— WHAT YOU ARE ASKED TO DO —
Go through the listing below and gather every line with the word "submitRemove".
::::::::::
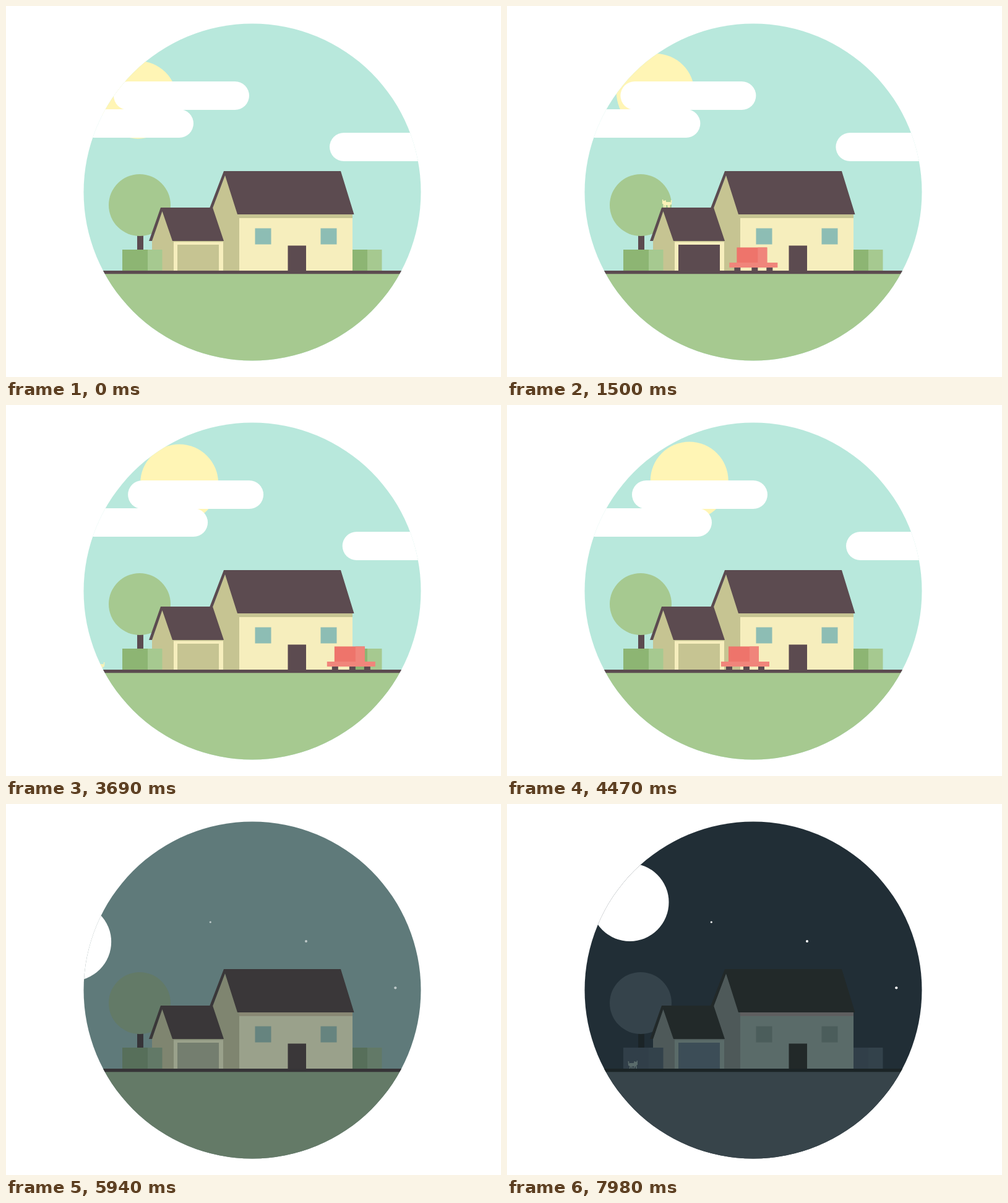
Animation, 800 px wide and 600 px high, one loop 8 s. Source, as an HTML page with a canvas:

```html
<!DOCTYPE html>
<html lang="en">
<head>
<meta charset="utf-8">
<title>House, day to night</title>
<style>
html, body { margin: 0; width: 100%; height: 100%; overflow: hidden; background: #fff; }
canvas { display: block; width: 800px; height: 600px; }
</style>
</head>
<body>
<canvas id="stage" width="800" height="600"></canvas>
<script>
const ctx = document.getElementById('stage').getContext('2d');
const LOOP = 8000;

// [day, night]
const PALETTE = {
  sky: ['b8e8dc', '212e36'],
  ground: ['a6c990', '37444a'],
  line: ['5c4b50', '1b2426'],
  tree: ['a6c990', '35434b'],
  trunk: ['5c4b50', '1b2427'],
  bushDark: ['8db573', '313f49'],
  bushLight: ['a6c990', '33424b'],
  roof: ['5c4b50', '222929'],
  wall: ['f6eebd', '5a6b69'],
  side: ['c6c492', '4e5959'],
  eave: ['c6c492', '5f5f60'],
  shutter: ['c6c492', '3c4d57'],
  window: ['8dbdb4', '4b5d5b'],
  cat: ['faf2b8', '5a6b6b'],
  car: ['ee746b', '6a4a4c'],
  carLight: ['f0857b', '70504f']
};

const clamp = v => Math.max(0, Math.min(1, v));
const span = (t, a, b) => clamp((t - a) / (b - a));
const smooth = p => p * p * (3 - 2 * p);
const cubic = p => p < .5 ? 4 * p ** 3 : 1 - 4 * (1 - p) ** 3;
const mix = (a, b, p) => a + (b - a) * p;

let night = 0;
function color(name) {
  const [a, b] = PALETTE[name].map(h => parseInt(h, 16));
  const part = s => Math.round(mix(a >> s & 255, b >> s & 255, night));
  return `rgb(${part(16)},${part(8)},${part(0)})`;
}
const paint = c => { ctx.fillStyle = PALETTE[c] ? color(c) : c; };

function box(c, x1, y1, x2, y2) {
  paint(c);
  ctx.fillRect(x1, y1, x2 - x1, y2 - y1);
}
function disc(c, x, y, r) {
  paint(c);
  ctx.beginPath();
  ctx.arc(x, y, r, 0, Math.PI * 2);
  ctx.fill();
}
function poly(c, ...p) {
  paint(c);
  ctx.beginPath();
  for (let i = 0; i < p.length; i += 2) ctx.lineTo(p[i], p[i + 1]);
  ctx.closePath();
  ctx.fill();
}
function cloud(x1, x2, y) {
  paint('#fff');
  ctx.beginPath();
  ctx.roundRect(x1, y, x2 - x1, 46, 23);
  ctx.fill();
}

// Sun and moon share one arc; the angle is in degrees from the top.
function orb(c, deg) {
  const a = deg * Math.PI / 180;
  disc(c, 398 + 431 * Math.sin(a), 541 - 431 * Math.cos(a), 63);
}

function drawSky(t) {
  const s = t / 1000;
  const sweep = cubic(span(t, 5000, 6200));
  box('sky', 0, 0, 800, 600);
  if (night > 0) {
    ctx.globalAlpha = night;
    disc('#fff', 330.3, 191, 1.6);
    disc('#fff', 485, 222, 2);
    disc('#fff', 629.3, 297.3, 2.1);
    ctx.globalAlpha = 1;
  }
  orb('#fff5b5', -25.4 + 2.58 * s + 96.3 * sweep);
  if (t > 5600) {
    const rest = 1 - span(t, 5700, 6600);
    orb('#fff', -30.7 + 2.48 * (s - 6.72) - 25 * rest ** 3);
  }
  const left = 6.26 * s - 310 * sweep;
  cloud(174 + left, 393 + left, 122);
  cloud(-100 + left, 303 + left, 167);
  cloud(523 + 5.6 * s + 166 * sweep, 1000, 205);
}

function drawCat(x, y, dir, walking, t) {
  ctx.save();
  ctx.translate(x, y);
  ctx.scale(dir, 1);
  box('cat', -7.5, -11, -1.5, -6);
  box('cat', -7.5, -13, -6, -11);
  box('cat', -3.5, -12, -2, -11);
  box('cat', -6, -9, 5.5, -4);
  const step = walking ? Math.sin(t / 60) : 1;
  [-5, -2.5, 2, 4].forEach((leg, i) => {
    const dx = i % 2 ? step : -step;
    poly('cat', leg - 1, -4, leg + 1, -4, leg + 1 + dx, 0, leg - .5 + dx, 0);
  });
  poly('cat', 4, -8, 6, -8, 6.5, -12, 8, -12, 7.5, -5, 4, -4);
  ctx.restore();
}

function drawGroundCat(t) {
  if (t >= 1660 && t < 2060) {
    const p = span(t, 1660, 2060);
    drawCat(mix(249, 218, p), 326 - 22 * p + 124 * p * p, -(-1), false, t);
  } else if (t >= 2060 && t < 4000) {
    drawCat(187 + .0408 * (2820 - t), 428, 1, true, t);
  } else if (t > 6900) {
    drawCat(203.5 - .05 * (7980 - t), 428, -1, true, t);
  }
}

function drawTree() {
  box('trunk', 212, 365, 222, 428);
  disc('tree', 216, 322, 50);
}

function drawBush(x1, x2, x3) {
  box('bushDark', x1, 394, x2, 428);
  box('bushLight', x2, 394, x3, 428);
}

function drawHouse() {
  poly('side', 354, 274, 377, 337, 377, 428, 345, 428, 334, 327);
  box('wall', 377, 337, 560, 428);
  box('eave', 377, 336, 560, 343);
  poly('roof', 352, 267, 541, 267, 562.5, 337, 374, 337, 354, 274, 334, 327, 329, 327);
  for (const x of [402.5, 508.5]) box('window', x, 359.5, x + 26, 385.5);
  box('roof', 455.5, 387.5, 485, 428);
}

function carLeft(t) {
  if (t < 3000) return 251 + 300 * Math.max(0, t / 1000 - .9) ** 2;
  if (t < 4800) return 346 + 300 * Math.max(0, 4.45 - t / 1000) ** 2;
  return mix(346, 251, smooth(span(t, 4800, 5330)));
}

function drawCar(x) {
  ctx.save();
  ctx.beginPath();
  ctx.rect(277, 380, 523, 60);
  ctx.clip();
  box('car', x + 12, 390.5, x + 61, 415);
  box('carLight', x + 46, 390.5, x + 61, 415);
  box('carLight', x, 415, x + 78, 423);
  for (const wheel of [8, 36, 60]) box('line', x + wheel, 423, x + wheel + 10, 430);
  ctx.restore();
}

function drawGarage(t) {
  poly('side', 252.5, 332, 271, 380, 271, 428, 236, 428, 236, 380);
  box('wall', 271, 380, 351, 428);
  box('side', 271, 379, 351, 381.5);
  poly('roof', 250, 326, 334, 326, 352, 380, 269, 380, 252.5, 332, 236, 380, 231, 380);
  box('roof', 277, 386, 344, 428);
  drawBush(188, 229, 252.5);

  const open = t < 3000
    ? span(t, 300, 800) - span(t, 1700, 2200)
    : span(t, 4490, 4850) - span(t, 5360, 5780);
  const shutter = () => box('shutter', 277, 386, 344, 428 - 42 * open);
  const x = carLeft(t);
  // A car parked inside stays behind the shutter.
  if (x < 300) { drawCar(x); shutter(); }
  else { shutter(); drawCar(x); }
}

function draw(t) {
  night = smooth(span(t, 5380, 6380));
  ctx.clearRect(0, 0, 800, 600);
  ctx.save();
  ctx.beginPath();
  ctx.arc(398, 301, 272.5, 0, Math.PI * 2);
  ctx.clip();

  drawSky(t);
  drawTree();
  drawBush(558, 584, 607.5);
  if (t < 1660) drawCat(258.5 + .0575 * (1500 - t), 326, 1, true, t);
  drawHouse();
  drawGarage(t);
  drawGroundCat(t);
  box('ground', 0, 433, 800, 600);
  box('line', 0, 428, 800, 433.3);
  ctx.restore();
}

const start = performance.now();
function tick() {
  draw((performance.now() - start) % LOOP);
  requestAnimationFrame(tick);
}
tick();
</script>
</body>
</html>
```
::::::::::
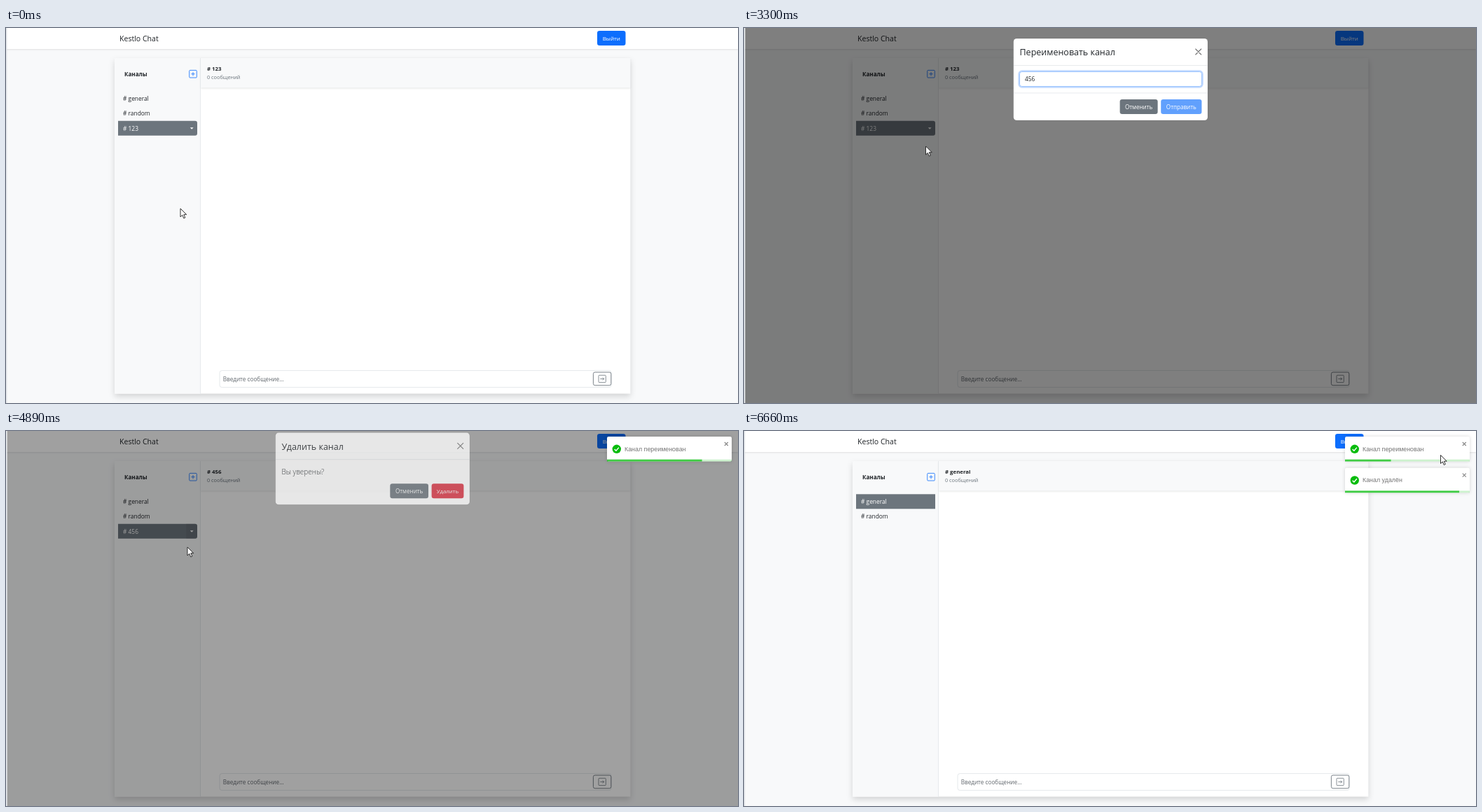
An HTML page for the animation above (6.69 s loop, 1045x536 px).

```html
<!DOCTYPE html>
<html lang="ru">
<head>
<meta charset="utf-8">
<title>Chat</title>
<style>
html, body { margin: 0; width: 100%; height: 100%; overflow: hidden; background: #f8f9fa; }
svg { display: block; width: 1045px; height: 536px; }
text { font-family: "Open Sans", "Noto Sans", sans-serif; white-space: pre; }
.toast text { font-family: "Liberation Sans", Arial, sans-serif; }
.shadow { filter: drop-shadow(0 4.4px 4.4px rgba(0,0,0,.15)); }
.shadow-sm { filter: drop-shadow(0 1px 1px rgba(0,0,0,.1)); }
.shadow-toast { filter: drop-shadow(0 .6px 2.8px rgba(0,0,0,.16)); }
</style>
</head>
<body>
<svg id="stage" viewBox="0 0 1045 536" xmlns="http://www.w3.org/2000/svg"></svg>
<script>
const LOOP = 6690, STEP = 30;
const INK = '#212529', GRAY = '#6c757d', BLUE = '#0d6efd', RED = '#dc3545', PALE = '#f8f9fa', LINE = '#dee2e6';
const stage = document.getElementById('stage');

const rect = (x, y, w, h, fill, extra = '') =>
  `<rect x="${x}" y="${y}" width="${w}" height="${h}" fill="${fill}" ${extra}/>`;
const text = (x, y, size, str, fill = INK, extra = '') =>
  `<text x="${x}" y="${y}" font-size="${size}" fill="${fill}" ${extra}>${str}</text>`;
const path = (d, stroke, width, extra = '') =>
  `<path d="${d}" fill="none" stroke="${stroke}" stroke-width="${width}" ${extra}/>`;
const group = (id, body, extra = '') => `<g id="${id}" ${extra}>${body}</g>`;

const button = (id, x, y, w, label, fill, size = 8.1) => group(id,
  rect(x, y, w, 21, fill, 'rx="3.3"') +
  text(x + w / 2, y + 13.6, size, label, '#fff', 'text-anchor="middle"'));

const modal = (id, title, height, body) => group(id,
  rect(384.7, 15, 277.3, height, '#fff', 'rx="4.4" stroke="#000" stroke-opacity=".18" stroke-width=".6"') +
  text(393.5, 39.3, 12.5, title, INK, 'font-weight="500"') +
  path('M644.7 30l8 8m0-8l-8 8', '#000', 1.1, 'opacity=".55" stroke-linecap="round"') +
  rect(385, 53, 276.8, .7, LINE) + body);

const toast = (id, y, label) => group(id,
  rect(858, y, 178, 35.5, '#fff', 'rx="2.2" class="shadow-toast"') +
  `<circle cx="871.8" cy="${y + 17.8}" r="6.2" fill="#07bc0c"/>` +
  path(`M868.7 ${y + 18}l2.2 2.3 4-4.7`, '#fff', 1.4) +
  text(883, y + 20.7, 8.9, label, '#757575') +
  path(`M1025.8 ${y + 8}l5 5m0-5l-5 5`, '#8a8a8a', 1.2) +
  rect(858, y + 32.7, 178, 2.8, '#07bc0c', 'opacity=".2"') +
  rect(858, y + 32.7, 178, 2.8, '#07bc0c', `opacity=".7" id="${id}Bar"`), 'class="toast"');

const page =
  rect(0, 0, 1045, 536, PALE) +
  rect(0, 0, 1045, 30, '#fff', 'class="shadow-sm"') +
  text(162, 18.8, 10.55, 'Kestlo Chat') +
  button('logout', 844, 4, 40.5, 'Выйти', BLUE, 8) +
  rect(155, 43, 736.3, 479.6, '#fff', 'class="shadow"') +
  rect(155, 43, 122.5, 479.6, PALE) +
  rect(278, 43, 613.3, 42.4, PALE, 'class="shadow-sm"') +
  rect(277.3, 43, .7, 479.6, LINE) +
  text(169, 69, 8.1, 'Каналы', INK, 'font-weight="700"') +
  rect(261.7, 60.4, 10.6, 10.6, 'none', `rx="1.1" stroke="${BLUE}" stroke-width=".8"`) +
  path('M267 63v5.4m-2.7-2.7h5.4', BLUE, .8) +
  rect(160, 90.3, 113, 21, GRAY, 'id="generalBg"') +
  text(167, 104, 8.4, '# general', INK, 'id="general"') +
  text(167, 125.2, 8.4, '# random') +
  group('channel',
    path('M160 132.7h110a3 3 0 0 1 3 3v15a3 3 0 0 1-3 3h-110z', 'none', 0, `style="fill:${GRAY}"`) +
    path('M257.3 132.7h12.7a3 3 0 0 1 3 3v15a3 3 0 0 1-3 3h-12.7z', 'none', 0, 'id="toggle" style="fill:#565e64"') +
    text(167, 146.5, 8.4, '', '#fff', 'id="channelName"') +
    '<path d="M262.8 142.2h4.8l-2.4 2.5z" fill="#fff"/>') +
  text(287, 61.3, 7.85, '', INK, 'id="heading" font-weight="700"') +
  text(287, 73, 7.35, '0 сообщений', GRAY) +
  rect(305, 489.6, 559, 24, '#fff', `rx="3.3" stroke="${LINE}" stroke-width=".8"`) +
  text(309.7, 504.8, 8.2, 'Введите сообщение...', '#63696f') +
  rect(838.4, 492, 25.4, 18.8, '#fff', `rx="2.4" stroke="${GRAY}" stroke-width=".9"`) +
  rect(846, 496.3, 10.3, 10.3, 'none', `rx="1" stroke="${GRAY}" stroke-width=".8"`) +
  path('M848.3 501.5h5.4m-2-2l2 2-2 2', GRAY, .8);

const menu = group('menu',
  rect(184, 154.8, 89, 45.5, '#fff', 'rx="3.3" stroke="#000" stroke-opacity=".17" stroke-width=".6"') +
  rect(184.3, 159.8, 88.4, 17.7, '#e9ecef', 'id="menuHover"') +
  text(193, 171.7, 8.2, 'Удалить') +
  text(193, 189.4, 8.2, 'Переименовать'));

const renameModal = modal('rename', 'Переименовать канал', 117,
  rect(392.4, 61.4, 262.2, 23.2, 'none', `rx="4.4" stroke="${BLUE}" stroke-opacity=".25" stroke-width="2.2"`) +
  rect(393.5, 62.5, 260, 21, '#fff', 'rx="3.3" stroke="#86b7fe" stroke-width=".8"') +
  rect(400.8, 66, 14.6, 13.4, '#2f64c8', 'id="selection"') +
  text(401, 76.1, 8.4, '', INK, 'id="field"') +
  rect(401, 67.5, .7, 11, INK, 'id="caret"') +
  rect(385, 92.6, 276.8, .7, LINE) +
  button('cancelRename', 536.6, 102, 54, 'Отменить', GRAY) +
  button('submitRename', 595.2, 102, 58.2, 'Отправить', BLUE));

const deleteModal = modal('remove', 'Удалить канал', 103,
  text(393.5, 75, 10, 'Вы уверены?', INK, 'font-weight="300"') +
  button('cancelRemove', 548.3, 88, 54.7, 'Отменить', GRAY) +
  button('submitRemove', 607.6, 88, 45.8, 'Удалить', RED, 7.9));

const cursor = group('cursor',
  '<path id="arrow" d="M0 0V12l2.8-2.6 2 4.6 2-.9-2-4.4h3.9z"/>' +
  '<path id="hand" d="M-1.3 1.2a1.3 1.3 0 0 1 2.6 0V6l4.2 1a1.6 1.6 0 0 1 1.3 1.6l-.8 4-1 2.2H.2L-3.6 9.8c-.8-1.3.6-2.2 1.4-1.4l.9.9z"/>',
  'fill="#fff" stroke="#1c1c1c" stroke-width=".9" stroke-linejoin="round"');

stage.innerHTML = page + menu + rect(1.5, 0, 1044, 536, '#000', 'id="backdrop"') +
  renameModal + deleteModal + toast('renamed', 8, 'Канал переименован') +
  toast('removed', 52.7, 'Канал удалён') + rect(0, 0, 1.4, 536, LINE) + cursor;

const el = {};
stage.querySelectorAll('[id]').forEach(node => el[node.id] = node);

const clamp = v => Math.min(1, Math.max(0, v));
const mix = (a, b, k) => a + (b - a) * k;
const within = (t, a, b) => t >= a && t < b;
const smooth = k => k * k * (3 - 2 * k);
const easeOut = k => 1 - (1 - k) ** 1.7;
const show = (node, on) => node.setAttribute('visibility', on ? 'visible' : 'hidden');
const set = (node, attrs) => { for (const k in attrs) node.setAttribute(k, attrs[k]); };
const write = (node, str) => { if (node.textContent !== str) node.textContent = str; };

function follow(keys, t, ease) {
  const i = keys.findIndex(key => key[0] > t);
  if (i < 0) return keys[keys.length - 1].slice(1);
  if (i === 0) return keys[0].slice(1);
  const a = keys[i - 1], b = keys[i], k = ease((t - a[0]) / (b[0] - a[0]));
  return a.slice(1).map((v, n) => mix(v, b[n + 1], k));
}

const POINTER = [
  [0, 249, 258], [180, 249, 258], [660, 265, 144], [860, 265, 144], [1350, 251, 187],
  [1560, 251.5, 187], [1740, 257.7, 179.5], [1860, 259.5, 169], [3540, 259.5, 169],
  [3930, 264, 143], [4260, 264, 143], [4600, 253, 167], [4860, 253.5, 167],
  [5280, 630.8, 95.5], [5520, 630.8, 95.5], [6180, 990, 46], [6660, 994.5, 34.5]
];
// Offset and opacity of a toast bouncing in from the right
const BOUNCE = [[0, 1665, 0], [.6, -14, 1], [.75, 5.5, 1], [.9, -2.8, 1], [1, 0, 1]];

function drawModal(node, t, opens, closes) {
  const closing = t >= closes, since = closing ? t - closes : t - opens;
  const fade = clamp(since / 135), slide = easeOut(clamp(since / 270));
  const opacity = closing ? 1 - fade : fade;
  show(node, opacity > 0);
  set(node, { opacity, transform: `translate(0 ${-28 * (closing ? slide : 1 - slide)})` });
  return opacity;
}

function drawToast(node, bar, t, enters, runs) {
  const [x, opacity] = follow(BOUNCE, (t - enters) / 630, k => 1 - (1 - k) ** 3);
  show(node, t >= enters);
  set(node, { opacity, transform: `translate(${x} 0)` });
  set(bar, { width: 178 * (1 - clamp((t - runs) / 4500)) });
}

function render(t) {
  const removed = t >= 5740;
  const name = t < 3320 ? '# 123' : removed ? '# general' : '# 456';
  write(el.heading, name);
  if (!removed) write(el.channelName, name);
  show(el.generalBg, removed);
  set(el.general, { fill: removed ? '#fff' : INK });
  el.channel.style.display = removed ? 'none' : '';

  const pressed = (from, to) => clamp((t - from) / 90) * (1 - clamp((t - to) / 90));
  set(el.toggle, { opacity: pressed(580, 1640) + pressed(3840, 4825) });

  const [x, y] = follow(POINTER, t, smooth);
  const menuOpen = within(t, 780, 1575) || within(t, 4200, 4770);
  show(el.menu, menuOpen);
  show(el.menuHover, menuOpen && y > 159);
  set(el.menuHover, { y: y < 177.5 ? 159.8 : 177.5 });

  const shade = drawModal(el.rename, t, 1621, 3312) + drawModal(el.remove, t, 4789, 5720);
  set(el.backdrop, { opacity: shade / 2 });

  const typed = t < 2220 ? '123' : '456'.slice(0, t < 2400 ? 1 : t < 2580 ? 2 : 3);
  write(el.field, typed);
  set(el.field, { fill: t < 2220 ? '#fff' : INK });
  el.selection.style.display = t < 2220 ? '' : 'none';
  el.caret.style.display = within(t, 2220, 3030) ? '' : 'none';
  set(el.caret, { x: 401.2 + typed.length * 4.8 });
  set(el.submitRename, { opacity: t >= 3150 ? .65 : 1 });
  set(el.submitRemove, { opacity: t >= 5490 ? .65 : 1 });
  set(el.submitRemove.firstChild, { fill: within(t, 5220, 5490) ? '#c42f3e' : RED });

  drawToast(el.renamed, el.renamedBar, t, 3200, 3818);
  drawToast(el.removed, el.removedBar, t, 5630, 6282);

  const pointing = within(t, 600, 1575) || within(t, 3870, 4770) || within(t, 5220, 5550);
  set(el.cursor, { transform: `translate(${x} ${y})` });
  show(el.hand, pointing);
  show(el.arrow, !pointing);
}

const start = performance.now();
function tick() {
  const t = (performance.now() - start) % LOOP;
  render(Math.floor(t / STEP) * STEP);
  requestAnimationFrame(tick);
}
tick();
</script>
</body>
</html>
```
::::::::::
— RESULT OF THE TASK —
  button('submitRemove', 607.6, 88, 45.8, 'Удалить', RED, 7.9));
  set(el.submitRemove, { opacity: t >= 5490 ? .65 : 1 });
  set(el.submitRemove.firstChild, { fill: within(t, 5220, 5490) ? '#c42f3e' : RED });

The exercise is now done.